## WHAT THE TASK REQUIRES
Reproduce the listing exactly and skip over any pictures.

## MATERIAL FOR THE TASK
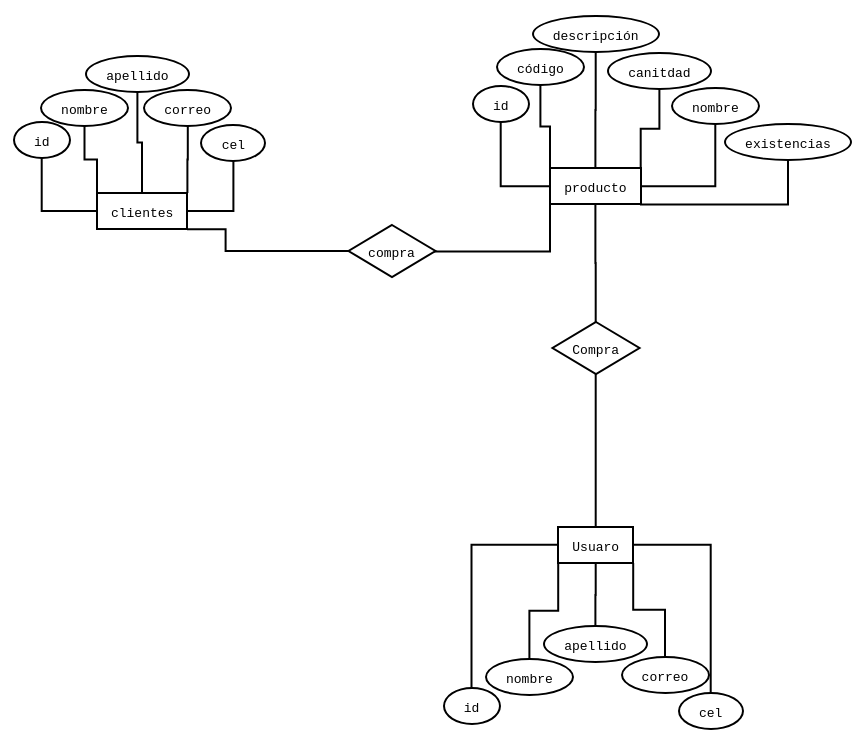
<!DOCTYPE html>
<html lang="es">
<head>
<meta charset="utf-8">
<title>Diagrama entidad-relación</title>
<style>
  :root {
    --ink: #000;
    --paper: #fff;
    --stroke: 2px;
  }
  * { box-sizing: border-box; }
  html, body { margin: 0; background: var(--paper); }
  body { width: 864px; height: 744px; overflow: hidden; }
  .diagram {
    position: relative;
    width: 864px;
    height: 744px;
    overflow: hidden;
    color: var(--ink);
    font: 13px/16px "Liberation Mono", monospace;
  }
  .connectors {
    position: absolute;
    inset: 0;
    fill: none;
    stroke: var(--ink);
    stroke-width: 2;
  }
  /* Nodes are placed by their centre (--x, --y) */
  .node {
    --h: 38;
    position: absolute;
    left: calc((var(--x) - var(--w) / 2) * 1px);
    top: calc((var(--y) - var(--h) / 2) * 1px);
    width: calc(var(--w) * 1px);
    height: calc(var(--h) * 1px);
    display: flex;
    align-items: center;
    justify-content: center;
    padding-top: 6px;
    white-space: nowrap;
  }
  .entity, .attribute {
    border: var(--stroke) solid var(--ink);
    background: var(--paper);
  }
  .entity { --w: 92.5; }
  .entity.narrow { --w: 77; }
  .attribute { border-radius: 50%; }
  .chars-2 { --w: 58; }
  .chars-3 { --w: 66; }
  .chars-6 { --w: 89; }
  .chars-8 { --w: 105; }
  .chars-11 { --w: 128; }
  .relation { --w: 92; --h: 56; }
  .relation svg {
    position: absolute;
    inset: 0;
    fill: var(--paper);
    stroke: var(--ink);
    stroke-width: 2;
  }
  .relation span { position: relative; }
</style>
</head>
<body>
<main class="diagram">
  <svg class="connectors" width="864" height="744" viewBox="0 0 864 744" aria-hidden="true">
    <g id="clientes-lines">
      <path d="M41.7 158V211H97"/>
      <path d="M84.5 126V159.5H97V193"/>
      <path d="M137.4 92V142.5H142V193"/>
      <path d="M187.8 126V159.5H187.4V193"/>
      <path d="M233.4 161V211H187"/>
    </g>
    <g id="producto-lines">
      <path d="M500.7 122V186.3H550"/>
      <path d="M540.4 85V126.5H550V168"/>
      <path d="M595.7 52V110H595.4V168"/>
      <path d="M659.4 89V128.7H640.7V168"/>
      <path d="M715.3 124V186.3H640"/>
      <path d="M788 160V204.5H640"/>
    </g>
    <g id="usuaro-lines">
      <path d="M471.5 688V544.8H558"/>
      <path d="M529.4 658V610.7H558.2V563"/>
      <path d="M595.4 626V595H595.7V563"/>
      <path d="M665 656V609.7H633.2V563"/>
      <path d="M710.7 693V544.8H633"/>
    </g>
    <g id="relation-lines">
      <path d="M187 229.3H225.6V251H349"/>
      <path d="M434 251.4H550V204"/>
      <path d="M595.4 204V263H595.7V322"/>
      <path d="M595.7 373V527"/>
    </g>
  </svg>

  <!-- clientes -->
  <div class="node attribute chars-8" style="--x:137.4;--y:74">apellido</div>
  <div class="node attribute chars-6" style="--x:84.5;--y:108">nombre</div>
  <div class="node attribute chars-6" style="--x:187.7;--y:108">correo</div>
  <div class="node attribute chars-2" style="--x:41.7;--y:140">id</div>
  <div class="node attribute chars-3" style="--x:233.4;--y:142.6">cel</div>
  <div class="node entity" style="--x:142.2;--y:211">clientes</div>

  <!-- producto -->
  <div class="node attribute chars-11" style="--x:595.7;--y:34">descripción</div>
  <div class="node attribute chars-6" style="--x:540.4;--y:67">código</div>
  <div class="node attribute chars-8" style="--x:659.4;--y:71.2">canitdad</div>
  <div class="node attribute chars-2" style="--x:500.7;--y:104">id</div>
  <div class="node attribute chars-6" style="--x:715.3;--y:106.2">nombre</div>
  <div class="node attribute chars-11" style="--x:788;--y:142">existencias</div>
  <div class="node entity" style="--x:595.4;--y:186.3">producto</div>

  <!-- Usuaro -->
  <div class="node entity narrow" style="--x:595.7;--y:544.8">Usuaro</div>
  <div class="node attribute chars-8" style="--x:595.4;--y:643.7">apellido</div>
  <div class="node attribute chars-6" style="--x:529.4;--y:676.5">nombre</div>
  <div class="node attribute chars-6" style="--x:665;--y:674.5">correo</div>
  <div class="node attribute chars-2" style="--x:471.5;--y:705.5">id</div>
  <div class="node attribute chars-3" style="--x:710.7;--y:711.2">cel</div>

  <!-- relations -->
  <div class="node relation" style="--x:391.5;--y:251">
    <svg width="92" height="56" viewBox="0 0 92 56" aria-hidden="true"><polygon id="diamond" points="46,2 89.5,28 46,54 2.5,28"/></svg>
    <span>compra</span>
  </div>
  <div class="node relation" style="--x:595.7;--y:347.5">
    <svg width="92" height="56" viewBox="0 0 92 56" aria-hidden="true"><use href="#diamond"/></svg>
    <span>Compra</span>
  </div>
</main>
</body>
</html>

## WRITTEN ANSWER
<!DOCTYPE html>
<html lang="es">
<head>
<meta charset="utf-8">
<title>Diagrama entidad-relación</title>
<style>
  :root {
    --ink: #000;
    --paper: #fff;
    --stroke: 2px;
  }
  * { box-sizing: border-box; }
  html, body { margin: 0; background: var(--paper); }
  body { width: 864px; height: 744px; overflow: hidden; }
  .diagram {
    position: relative;
    width: 864px;
    height: 744px;
    overflow: hidden;
    color: var(--ink);
    font: 13px/16px "Liberation Mono", monospace;
  }
  .connectors {
    position: absolute;
    inset: 0;
    fill: none;
    stroke: var(--ink);
    stroke-width: 2;
  }
  /* Nodes are placed by their centre (--x, --y) */
  .node {
    --h: 38;
    position: absolute;
    left: calc((var(--x) - var(--w) / 2) * 1px);
    top: calc((var(--y) - var(--h) / 2) * 1px);
    width: calc(var(--w) * 1px);
    height: calc(var(--h) * 1px);
    display: flex;
    align-items: center;
    justify-content: center;
    padding-top: 6px;
    white-space: nowrap;
  }
  .entity, .attribute {
    border: var(--stroke) solid var(--ink);
    background: var(--paper);
  }
  .entity { --w: 92.5; }
  .entity.narrow { --w: 77; }
  .attribute { border-radius: 50%; }
  .chars-2 { --w: 58; }
  .chars-3 { --w: 66; }
  .chars-6 { --w: 89; }
  .chars-8 { --w: 105; }
  .chars-11 { --w: 128; }
  .relation { --w: 92; --h: 56; }
  .relation svg {
    position: absolute;
    inset: 0;
    fill: var(--paper);
    stroke: var(--ink);
    stroke-width: 2;
  }
  .relation span { position: relative; }
</style>
</head>
<body>
<main class="diagram">
  <svg class="connectors" width="864" height="744" viewBox="0 0 864 744" aria-hidden="true">
    <g id="clientes-lines">
      <path d="M41.7 158V211H97"/>
      <path d="M84.5 126V159.5H97V193"/>
      <path d="M137.4 92V142.5H142V193"/>
      <path d="M187.8 126V159.5H187.4V193"/>
      <path d="M233.4 161V211H187"/>
    </g>
    <g id="producto-lines">
      <path d="M500.7 122V186.3H550"/>
      <path d="M540.4 85V126.5H550V168"/>
      <path d="M595.7 52V110H595.4V168"/>
      <path d="M659.4 89V128.7H640.7V168"/>
      <path d="M715.3 124V186.3H640"/>
      <path d="M788 160V204.5H640"/>
    </g>
    <g id="usuaro-lines">
      <path d="M471.5 688V544.8H558"/>
      <path d="M529.4 658V610.7H558.2V563"/>
      <path d="M595.4 626V595H595.7V563"/>
      <path d="M665 656V609.7H633.2V563"/>
      <path d="M710.7 693V544.8H633"/>
    </g>
    <g id="relation-lines">
      <path d="M187 229.3H225.6V251H349"/>
      <path d="M434 251.4H550V204"/>
      <path d="M595.4 204V263H595.7V322"/>
      <path d="M595.7 373V527"/>
    </g>
  </svg>

  <!-- clientes -->
  <div class="node attribute chars-8" style="--x:137.4;--y:74">apellido</div>
  <div class="node attribute chars-6" style="--x:84.5;--y:108">nombre</div>
  <div class="node attribute chars-6" style="--x:187.7;--y:108">correo</div>
  <div class="node attribute chars-2" style="--x:41.7;--y:140">id</div>
  <div class="node attribute chars-3" style="--x:233.4;--y:142.6">cel</div>
  <div class="node entity" style="--x:142.2;--y:211">clientes</div>

  <!-- producto -->
  <div class="node attribute chars-11" style="--x:595.7;--y:34">descripción</div>
  <div class="node attribute chars-6" style="--x:540.4;--y:67">código</div>
  <div class="node attribute chars-8" style="--x:659.4;--y:71.2">canitdad</div>
  <div class="node attribute chars-2" style="--x:500.7;--y:104">id</div>
  <div class="node attribute chars-6" style="--x:715.3;--y:106.2">nombre</div>
  <div class="node attribute chars-11" style="--x:788;--y:142">existencias</div>
  <div class="node entity" style="--x:595.4;--y:186.3">producto</div>

  <!-- Usuaro -->
  <div class="node entity narrow" style="--x:595.7;--y:544.8">Usuaro</div>
  <div class="node attribute chars-8" style="--x:595.4;--y:643.7">apellido</div>
  <div class="node attribute chars-6" style="--x:529.4;--y:676.5">nombre</div>
  <div class="node attribute chars-6" style="--x:665;--y:674.5">correo</div>
  <div class="node attribute chars-2" style="--x:471.5;--y:705.5">id</div>
  <div class="node attribute chars-3" style="--x:710.7;--y:711.2">cel</div>

  <!-- relations -->
  <div class="node relation" style="--x:391.5;--y:251">
    <svg width="92" height="56" viewBox="0 0 92 56" aria-hidden="true"><polygon id="diamond" points="46,2 89.5,28 46,54 2.5,28"/></svg>
    <span>compra</span>
  </div>
  <div class="node relation" style="--x:595.7;--y:347.5">
    <svg width="92" height="56" viewBox="0 0 92 56" aria-hidden="true"><use href="#diamond"/></svg>
    <span>Compra</span>
  </div>
</main>
</body>
</html>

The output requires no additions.